Purely Spring Magazine 2021:
Eating Right for Your Lifestyle
with Dr. Josh Axe
Dr. Josh Axe, DC, DNM, CNS, is a doctor of chiropractic, certified doctor of natural medicine, and clinical nutritionist with a passion to help people eat healthy and live a healthy lifestyle. His new book, Ancient Remedies: Secrets to Healing with Herbs, Essential Oils, CBD, and the Most Powerful Natural Medicine in History, encourages people to embrace age-old holistic remedies to improve their overall wellness– including tons of accessible DIY options to fit any lifestyle! Read on for his tips on incorporating healthy eating into your lifestyle in ways that work for you.
In your new book, Ancient Remedies, you talk about eating right for your lifestyle type and living in sync with your circadian clock. Can you elaborate on this?
Each of us has distinct traits that make us one of a kind. In my book, I outline five types (or five elements found in nature: fire, earth, wood, metal, water) that people can identify with, each of which has a corresponding diet, supplement and exercise protocol that tends to be most supportive. Ancient healers believed that each of these elements existed in humans, some more strongly than others.
I recommend that people first identify which element is their dominant one. They can then establish a personalized approach to healing that includes foods and other habits that create balance and harmony among all of the elements.
An important aspect of creating an individualized plan is to consider how your energy ebbs and flows throughout the day. Your circadian rhythm is also called your “internal clock” because it helps to put your body into a steady routine of feeling sleepy at night and motivated/awake during the day time. Your internal clock is also partially responsible for other functions like digestion, detoxification, elimination, concentration, and more.
You can support your circadian rhythm by creating a relaxing nighttime routine that helps you get sufficient sleep, and by adjusting your schedule so you get daytime light exposure to feel more energized throughout the day. Other things to consider are the best times of day for workouts, when you feel most productive in terms of working/studying, and at which points you may need to rest/nap/meditate to restore your energy.

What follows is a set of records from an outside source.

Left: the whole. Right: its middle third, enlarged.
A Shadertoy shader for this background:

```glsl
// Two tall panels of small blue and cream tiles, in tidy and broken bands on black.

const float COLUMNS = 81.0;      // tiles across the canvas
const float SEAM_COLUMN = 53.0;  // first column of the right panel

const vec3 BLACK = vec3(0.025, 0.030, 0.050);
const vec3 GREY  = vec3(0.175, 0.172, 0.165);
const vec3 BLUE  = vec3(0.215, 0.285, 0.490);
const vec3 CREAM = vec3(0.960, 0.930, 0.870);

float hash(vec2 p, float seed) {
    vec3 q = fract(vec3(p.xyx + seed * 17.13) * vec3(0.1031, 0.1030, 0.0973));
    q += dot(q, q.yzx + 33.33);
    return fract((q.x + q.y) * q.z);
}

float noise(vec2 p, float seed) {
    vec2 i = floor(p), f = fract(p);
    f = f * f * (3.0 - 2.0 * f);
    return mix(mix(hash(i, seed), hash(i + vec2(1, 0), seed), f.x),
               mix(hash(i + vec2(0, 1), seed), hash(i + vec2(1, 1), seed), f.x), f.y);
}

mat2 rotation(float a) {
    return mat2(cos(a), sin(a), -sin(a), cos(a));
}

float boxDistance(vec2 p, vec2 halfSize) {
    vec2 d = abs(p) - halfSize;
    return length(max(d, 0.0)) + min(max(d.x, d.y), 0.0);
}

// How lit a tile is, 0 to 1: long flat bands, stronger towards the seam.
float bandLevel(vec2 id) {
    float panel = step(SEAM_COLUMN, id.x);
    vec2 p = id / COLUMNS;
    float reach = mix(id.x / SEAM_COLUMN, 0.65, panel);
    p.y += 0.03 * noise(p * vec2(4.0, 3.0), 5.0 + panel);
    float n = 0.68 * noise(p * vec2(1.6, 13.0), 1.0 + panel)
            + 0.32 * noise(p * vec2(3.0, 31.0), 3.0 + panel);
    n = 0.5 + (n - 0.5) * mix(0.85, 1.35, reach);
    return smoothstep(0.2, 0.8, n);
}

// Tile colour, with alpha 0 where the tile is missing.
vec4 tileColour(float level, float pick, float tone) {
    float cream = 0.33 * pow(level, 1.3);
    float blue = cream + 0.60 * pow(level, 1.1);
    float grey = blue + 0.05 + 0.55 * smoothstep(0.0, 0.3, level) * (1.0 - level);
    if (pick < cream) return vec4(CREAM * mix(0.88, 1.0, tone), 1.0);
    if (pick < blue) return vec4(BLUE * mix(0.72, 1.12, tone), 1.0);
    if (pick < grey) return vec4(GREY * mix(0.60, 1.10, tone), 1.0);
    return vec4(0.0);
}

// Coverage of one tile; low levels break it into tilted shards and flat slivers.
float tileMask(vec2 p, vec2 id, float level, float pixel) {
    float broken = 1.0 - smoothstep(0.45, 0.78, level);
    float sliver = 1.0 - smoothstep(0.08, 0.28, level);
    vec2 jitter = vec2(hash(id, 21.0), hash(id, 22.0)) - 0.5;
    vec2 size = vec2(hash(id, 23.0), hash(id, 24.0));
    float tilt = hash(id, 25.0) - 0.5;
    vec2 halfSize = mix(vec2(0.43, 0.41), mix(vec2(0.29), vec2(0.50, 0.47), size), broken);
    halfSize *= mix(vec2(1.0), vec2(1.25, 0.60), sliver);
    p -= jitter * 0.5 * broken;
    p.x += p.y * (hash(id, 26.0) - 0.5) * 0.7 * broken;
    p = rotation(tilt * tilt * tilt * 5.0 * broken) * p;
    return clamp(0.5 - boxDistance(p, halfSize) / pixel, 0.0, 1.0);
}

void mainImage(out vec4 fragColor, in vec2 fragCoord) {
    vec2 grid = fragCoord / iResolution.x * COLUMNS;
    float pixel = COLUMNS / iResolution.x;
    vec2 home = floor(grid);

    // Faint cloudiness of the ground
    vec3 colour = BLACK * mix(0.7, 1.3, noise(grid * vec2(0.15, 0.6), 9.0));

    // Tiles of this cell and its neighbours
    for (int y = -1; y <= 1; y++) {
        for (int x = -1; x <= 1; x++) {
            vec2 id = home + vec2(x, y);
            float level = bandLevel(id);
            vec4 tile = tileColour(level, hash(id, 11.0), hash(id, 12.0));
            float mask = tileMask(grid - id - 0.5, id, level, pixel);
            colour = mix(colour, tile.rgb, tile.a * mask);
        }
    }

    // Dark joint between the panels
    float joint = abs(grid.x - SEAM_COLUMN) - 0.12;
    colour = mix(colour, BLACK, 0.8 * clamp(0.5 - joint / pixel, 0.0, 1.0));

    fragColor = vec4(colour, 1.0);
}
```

Following a specific diet can be intimidating and unrealistic at times, can you share at least 5 tips for healthy eating without following a diet? (i.e. foods to avoid, swaps/changes, etc.)
1. Focus on eating a “clean diet” first and foremost, meaning one that includes plenty of whole foods like veggies, fruit, grass-fed meats, fish, eggs, bone broth, herbs, and spices.
2. Limit processed foods which can promote inflammation, such as those that contain added sugar, refined vegetable oils, processed meats, and artificial sweeteners and other preservatives and chemicals.
3. Fill up on protein, which can include both animal and plant sources of protein, depending on your preferences. Protein is filling and can help to keep your appetite and cravings in check.
4. Eat enough fiber, which has benefits for digestion, microbiome/gut function, immunity, heart health, and more.
5. Don’t drink your calories. Skip drinking things like soda, juice, energy drinks and sweetened coffee/tea, and instead have plenty of water, herbal tea, bone broth and coffee in moderation.
Can you talk about the importance of healing the body using essential oils, herbs and other natural medicines?
All of these natural remedies draw upon the wisdom of traditional systems of medicine that have been utilized for thousands of years, including Ayurvedic medicine, Traditional Chinese Medicine, Biblical medicine, and others.
I believe that natural remedies should be our go-to treatments for non-emergencies. They can help to address underlying, root causes of common conditions, such as chronic stress and poor digestion, and can be combined in various ways that support an individual’s unique concerns.
Compared to the Western approach to medicine — which usually treats superficial symptoms and relies on pharmaceutical drugs that can often contribute to side effects — natural remedies tend to be more holistic and safer overall. Not only this, but they address people’s concerns on a deeper level, helping to promote healing of the physical body and mind.
The ancient healers who first came up with these remedies and handed them down for generations believed that human health is a complex mix of physical, emotional, and spiritual wellness. Today, we can still use natural remedies to treat a variety of different types of pains and ailments by supporting the body’s internal healing process from the inside-out.
Can you share a few mind-body practices to heal your body from the inside out?
Mind-body practices that focus on reducing stress, improving sleep, and supporting mental health in other ways can have widespread benefits.
Depending on which types you practice, they’re a helpful way to improve your outlook, energy, and confidence, which can translate to physical benefits as well — such as by improving gut health, reducing fatigue and decreasing cravings — due to the “brain-gut connection.”
Here are some mind-body practices that I recommend most:
• Acupuncture and acupressure
• Healing movement like tai chi and yoga
• Massage therapies
• Reading inspirational texts and books, including the Bible
• Journaling to help clarify your thoughts
• Time spent in nature